** What you will do **
Answer with one figure only, the number of lines below in which "stage" occurs.

** Provided records **
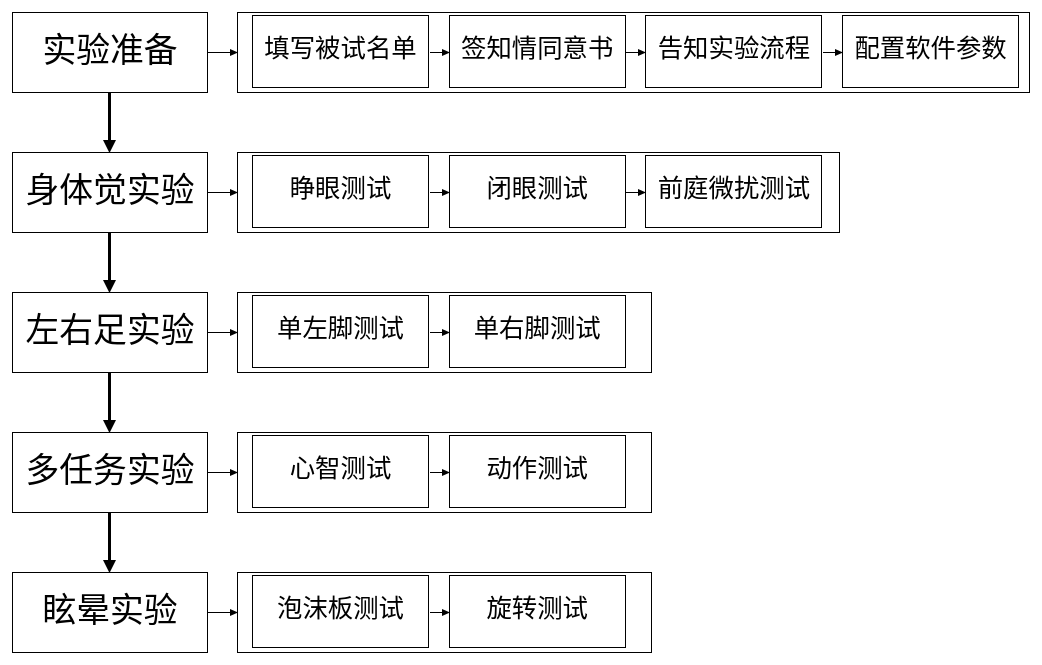
<!DOCTYPE html>
<html lang="zh-CN">
<head>
<meta charset="utf-8">
<title>实验流程</title>
<style>
:root { --ink: #000; --paper: #fff; }
* { box-sizing: border-box; margin: 0; padding: 0; }
body { width: 1042px; height: 665px; overflow: hidden; background: var(--paper); color: var(--ink); font-family: "Noto Sans CJK SC", "Noto Sans", sans-serif; }
.flowchart { position: relative; width: 1042px; height: 665px; padding: 12px; display: flex; flex-direction: column; gap: 59px; }
.row { display: flex; gap: 29px; height: 81px; flex: none; }
.stage, .step { display: flex; align-items: center; justify-content: center; border: 1px solid var(--ink); white-space: nowrap; line-height: 1; font-weight: 400; flex: none; }
.stage { width: 196px; padding-bottom: 10px; font-size: 33.8px; }
.steps { display: flex; gap: 19.7px; padding: 2px 0 0 14px; border: 1px solid var(--ink); list-style: none; width: 415px; }
.steps.three { width: 603px; }
.steps.four { width: 793px; }
.step { width: 177px; height: 73px; padding-bottom: 9px; font-size: 25.4px; }
.connectors { position: absolute; left: 0; top: 0; }
</style>
</head>
<body>
<main class="flowchart">
  <section class="row">
    <h2 class="stage">实验准备</h2>
    <ol class="steps four">
      <li class="step">填写被试名单</li>
      <li class="step">签知情同意书</li>
      <li class="step">告知实验流程</li>
      <li class="step">配置软件参数</li>
    </ol>
  </section>
  <section class="row">
    <h2 class="stage">身体觉实验</h2>
    <ol class="steps three">
      <li class="step">睁眼测试</li>
      <li class="step">闭眼测试</li>
      <li class="step">前庭微扰测试</li>
    </ol>
  </section>
  <section class="row">
    <h2 class="stage">左右足实验</h2>
    <ol class="steps">
      <li class="step">单左脚测试</li>
      <li class="step">单右脚测试</li>
    </ol>
  </section>
  <section class="row">
    <h2 class="stage">多任务实验</h2>
    <ol class="steps">
      <li class="step">心智测试</li>
      <li class="step">动作测试</li>
    </ol>
  </section>
  <section class="row">
    <h2 class="stage">眩晕实验</h2>
    <ol class="steps">
      <li class="step">泡沫板测试</li>
      <li class="step">旋转测试</li>
    </ol>
  </section>
  <svg class="connectors" width="1042" height="665" viewBox="0 0 1042 665" aria-hidden="true">
    <defs>
      <g id="down">
        <line x1="109.5" y1="93" x2="109.5" y2="142" stroke="var(--ink)" stroke-width="3"/>
        <polygon points="103,140 116,140 109.5,153" fill="var(--ink)"/>
      </g>
      <g id="head"><polygon points="-8,49 0,52.5 -8,56" fill="var(--ink)"/></g>
      <g id="next">
        <line x1="-20" y1="52.5" x2="-6" y2="52.5" stroke="var(--ink)"/>
        <use href="#head"/>
      </g>
      <g id="pair">
        <line x1="208" y1="52.5" x2="232" y2="52.5" stroke="var(--ink)"/>
        <use href="#head" x="238"/>
        <use href="#next" x="450"/>
      </g>
    </defs>
    <use href="#pair"/>
    <use href="#next" x="646"/>
    <use href="#next" x="843"/>
    <use href="#pair" y="140"/>
    <use href="#next" x="646" y="140"/>
    <use href="#pair" y="280"/>
    <use href="#pair" y="420"/>
    <use href="#pair" y="560"/>
    <use href="#down"/>
    <use href="#down" y="140"/>
    <use href="#down" y="280"/>
    <use href="#down" y="420"/>
  </svg>
</main>
</body>
</html>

** Your solution **
7